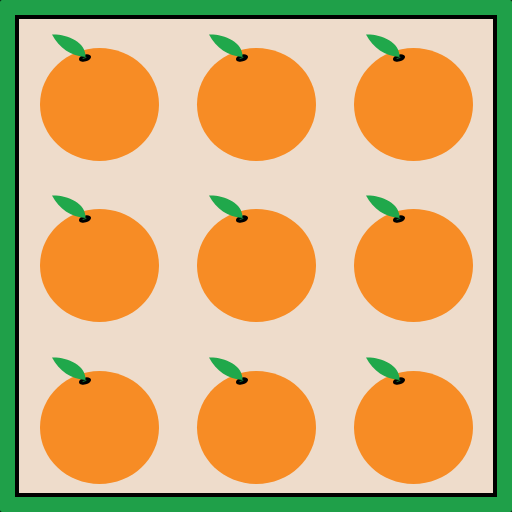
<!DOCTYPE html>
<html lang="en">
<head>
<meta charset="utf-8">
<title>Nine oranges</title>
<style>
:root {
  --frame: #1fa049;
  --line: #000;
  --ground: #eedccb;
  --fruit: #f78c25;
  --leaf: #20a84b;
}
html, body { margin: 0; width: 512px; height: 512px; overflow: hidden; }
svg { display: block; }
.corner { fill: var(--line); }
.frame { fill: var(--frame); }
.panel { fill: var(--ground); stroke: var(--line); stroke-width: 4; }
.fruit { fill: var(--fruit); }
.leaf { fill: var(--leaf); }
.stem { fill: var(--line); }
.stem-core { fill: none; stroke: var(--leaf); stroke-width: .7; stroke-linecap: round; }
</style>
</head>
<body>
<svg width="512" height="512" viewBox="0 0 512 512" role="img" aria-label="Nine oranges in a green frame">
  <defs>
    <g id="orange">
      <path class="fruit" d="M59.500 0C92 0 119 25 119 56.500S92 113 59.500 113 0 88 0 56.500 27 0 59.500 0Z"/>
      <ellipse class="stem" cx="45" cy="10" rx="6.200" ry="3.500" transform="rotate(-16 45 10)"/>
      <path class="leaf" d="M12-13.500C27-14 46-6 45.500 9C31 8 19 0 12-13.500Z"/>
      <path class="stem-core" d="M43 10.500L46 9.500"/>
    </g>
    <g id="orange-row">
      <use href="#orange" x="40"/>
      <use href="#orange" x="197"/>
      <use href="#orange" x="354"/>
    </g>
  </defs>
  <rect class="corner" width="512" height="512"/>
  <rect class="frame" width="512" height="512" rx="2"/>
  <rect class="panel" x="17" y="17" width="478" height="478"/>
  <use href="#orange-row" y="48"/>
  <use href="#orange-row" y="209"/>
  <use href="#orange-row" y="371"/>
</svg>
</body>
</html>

_ _ _ _

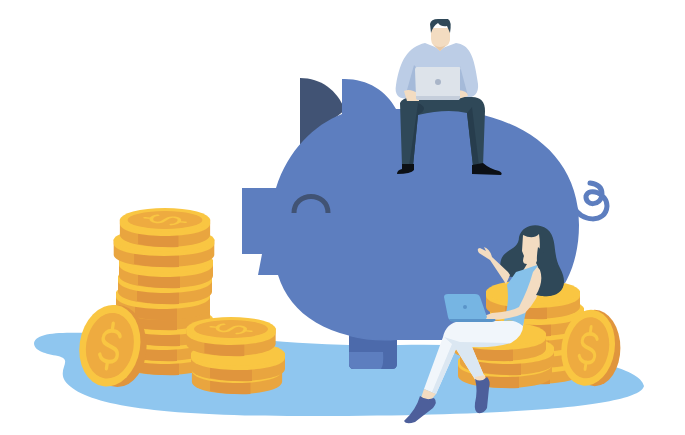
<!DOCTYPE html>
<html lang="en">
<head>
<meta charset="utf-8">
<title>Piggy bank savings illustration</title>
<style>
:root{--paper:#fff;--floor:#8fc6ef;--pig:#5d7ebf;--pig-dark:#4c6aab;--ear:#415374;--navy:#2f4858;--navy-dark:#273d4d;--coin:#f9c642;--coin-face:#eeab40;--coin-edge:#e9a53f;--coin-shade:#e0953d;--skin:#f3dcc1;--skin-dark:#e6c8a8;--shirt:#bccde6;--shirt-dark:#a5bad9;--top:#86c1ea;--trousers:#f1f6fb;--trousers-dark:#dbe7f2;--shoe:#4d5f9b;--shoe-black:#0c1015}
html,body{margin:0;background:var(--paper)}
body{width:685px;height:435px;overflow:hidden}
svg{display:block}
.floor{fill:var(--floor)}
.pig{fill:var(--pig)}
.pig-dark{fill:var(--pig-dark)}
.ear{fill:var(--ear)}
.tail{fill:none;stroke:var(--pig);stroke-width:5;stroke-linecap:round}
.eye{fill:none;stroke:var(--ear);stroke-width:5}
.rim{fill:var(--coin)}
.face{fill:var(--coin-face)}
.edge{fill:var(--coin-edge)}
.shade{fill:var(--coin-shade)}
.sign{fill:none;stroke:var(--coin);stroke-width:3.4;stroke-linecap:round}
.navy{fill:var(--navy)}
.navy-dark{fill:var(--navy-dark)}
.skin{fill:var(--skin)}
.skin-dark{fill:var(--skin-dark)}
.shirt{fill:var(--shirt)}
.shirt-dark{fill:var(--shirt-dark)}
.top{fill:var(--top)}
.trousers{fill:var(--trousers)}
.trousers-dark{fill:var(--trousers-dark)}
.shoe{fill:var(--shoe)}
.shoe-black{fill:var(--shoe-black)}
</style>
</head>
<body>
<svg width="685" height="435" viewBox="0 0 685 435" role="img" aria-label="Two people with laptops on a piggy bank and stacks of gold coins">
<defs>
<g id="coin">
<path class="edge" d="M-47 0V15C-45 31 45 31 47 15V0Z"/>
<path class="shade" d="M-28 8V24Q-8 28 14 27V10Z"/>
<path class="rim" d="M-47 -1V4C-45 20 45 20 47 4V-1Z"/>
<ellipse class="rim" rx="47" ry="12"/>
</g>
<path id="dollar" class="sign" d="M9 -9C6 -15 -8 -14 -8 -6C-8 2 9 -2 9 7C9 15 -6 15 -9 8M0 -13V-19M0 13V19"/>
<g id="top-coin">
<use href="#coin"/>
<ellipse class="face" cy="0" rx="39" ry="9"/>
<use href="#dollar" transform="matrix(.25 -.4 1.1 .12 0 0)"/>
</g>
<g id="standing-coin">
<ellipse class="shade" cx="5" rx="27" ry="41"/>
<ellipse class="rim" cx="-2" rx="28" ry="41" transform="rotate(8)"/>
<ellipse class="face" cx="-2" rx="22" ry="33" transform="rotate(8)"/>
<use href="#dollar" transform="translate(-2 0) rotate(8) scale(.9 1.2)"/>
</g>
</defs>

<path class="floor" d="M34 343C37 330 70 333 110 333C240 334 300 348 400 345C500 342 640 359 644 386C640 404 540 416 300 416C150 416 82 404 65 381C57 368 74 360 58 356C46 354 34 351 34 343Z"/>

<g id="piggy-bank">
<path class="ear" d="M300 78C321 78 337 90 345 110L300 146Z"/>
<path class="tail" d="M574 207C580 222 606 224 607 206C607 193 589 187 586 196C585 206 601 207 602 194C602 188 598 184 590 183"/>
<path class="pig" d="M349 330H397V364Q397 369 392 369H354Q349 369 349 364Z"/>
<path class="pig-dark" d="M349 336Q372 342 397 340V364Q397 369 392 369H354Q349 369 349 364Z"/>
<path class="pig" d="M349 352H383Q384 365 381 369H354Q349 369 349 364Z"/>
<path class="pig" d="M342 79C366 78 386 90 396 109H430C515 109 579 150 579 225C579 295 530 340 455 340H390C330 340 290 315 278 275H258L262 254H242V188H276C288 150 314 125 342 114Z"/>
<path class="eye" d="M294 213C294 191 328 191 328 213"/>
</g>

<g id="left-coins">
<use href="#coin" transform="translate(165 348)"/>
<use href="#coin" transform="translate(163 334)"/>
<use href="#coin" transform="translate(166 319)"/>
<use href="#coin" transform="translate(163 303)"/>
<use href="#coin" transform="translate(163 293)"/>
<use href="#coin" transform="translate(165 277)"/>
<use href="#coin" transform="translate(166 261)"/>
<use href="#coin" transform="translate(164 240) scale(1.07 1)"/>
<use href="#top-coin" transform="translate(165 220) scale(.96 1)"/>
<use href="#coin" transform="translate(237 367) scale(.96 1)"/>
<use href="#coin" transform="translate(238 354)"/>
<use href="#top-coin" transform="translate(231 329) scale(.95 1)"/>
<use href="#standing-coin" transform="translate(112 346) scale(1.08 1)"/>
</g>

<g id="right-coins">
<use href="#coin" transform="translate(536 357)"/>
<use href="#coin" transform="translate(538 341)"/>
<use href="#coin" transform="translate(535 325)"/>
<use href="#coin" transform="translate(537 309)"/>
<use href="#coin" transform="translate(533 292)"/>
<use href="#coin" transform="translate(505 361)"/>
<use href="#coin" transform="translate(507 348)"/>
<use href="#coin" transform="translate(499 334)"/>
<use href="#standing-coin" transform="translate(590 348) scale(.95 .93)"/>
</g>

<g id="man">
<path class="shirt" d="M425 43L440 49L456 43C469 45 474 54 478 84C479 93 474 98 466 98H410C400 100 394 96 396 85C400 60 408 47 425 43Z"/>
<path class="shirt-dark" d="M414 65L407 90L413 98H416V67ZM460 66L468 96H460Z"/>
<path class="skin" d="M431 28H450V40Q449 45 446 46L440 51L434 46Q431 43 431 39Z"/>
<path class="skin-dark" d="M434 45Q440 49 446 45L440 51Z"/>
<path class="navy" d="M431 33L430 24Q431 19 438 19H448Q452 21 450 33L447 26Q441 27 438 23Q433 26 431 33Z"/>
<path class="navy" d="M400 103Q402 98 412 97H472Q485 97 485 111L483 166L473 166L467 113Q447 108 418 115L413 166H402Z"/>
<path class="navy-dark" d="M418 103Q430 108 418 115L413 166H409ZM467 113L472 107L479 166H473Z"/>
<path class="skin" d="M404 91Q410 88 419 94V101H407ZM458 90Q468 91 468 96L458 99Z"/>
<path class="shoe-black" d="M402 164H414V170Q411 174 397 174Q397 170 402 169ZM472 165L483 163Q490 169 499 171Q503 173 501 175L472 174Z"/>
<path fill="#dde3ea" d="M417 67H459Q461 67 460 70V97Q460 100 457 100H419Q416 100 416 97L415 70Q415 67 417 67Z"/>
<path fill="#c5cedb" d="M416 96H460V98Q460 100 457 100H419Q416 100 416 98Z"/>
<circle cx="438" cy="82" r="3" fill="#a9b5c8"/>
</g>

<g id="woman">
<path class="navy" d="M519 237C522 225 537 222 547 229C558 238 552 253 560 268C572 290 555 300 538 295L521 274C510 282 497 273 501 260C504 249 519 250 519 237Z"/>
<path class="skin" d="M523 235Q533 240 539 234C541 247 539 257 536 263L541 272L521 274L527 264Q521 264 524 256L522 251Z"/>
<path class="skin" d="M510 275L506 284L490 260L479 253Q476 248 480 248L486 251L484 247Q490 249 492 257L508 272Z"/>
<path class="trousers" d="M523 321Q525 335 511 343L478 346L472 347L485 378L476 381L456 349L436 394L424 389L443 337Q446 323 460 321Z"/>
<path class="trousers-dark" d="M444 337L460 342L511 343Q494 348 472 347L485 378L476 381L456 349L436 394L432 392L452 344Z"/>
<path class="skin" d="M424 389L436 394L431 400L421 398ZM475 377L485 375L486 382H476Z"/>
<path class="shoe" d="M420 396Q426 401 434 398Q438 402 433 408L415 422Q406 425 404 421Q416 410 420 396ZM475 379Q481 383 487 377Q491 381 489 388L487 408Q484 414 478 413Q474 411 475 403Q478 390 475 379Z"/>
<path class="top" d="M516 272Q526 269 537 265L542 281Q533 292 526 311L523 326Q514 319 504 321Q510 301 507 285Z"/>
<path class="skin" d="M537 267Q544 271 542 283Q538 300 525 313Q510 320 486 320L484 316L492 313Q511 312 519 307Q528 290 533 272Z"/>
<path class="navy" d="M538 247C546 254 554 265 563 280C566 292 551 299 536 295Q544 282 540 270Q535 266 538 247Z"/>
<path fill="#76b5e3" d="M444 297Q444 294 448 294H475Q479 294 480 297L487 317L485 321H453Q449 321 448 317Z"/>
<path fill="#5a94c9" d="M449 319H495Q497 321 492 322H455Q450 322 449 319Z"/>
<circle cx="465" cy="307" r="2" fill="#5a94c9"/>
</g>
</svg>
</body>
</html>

_ _ _ _

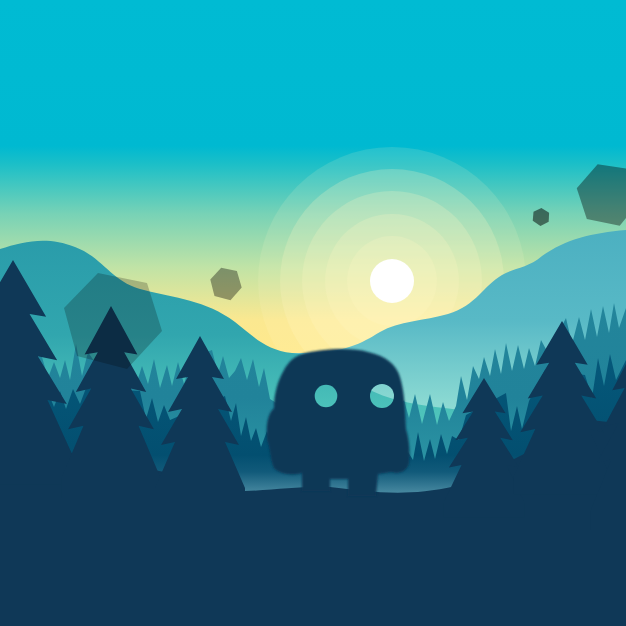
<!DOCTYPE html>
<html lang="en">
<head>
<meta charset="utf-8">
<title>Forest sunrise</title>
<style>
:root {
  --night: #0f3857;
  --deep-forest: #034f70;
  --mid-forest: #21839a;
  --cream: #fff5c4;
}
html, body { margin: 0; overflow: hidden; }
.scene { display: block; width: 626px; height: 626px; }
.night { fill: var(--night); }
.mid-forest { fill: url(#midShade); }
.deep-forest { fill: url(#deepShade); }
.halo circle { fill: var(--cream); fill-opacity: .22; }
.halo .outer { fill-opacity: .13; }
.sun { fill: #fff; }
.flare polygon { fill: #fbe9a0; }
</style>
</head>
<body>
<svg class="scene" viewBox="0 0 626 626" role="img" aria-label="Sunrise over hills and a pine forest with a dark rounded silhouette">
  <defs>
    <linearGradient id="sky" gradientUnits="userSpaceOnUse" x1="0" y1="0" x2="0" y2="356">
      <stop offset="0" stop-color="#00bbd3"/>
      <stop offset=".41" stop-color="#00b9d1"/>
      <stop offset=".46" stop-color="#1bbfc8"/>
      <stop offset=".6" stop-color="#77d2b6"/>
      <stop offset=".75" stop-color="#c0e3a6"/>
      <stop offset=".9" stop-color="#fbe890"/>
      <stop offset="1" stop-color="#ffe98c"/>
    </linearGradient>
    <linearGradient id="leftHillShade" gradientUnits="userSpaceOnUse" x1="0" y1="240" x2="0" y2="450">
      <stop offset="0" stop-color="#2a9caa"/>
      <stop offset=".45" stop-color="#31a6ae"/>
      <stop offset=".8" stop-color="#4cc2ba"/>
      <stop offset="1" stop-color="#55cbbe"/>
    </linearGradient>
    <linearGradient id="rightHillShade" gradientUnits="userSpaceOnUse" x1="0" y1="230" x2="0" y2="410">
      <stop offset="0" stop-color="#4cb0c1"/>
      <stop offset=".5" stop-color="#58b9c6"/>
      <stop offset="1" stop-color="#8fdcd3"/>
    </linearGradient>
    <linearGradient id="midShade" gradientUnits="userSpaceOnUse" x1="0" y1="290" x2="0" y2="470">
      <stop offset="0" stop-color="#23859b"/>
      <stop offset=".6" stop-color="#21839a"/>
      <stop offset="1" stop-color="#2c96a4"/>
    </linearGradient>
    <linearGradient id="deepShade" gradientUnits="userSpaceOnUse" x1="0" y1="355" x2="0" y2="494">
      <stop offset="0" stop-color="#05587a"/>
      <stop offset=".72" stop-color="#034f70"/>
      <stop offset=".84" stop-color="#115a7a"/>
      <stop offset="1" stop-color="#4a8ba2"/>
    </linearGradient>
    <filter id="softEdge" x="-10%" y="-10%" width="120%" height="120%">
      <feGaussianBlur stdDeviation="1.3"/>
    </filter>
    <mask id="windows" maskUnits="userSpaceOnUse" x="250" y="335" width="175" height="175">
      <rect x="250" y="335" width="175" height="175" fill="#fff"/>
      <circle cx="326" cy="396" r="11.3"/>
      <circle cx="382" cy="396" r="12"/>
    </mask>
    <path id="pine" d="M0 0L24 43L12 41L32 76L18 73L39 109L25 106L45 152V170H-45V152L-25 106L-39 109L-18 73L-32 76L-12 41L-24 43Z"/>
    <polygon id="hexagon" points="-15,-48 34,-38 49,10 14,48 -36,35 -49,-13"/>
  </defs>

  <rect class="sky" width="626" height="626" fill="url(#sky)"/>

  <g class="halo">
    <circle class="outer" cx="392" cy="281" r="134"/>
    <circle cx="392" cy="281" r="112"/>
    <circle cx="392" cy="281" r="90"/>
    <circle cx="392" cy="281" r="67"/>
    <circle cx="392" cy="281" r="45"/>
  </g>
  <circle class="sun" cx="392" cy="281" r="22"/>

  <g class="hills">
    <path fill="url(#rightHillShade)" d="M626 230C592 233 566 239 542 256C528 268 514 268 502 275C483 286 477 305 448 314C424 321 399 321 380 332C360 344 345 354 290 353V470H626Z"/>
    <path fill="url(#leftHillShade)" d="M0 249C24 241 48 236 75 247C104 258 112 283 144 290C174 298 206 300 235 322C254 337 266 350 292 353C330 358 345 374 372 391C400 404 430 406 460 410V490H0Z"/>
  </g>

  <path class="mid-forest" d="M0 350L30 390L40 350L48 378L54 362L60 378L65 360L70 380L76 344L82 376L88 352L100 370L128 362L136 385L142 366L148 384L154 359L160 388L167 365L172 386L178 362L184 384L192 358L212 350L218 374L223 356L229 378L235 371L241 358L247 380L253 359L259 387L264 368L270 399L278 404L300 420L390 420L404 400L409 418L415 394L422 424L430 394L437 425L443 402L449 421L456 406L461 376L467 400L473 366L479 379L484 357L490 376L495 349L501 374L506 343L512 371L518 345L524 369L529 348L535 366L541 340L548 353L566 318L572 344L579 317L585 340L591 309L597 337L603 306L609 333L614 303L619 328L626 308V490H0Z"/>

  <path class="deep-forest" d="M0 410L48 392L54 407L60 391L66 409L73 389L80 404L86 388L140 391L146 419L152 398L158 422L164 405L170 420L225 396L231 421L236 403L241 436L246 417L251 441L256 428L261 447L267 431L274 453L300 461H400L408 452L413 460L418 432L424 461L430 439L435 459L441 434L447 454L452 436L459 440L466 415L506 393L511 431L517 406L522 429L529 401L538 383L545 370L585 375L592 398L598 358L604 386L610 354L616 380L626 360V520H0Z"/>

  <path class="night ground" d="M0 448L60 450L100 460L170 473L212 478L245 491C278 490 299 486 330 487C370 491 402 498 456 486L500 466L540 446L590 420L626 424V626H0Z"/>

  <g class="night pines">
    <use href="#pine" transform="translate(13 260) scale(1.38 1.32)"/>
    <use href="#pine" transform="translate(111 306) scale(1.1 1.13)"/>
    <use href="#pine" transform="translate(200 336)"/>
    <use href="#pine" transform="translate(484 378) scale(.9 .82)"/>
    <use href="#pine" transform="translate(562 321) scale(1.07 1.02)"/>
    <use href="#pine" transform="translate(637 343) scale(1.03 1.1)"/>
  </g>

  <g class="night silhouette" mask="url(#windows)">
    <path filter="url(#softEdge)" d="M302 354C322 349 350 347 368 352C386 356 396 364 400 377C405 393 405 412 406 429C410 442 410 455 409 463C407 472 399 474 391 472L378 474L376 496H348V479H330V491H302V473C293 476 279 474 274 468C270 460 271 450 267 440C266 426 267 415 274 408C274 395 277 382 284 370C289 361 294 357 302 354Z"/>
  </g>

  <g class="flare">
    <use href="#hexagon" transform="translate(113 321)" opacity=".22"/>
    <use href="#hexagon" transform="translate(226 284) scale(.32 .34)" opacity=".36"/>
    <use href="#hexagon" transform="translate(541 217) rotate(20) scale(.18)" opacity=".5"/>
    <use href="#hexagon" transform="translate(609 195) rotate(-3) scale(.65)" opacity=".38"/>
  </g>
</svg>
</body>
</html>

_ _ _ _

→ Task details: Look over the entries above. Copy every line that contains the word "deepShade".

→ Written response:
.deep-forest { fill: url(#deepShade); }
    <linearGradient id="deepShade" gradientUnits="userSpaceOnUse" x1="0" y1="355" x2="0" y2="494">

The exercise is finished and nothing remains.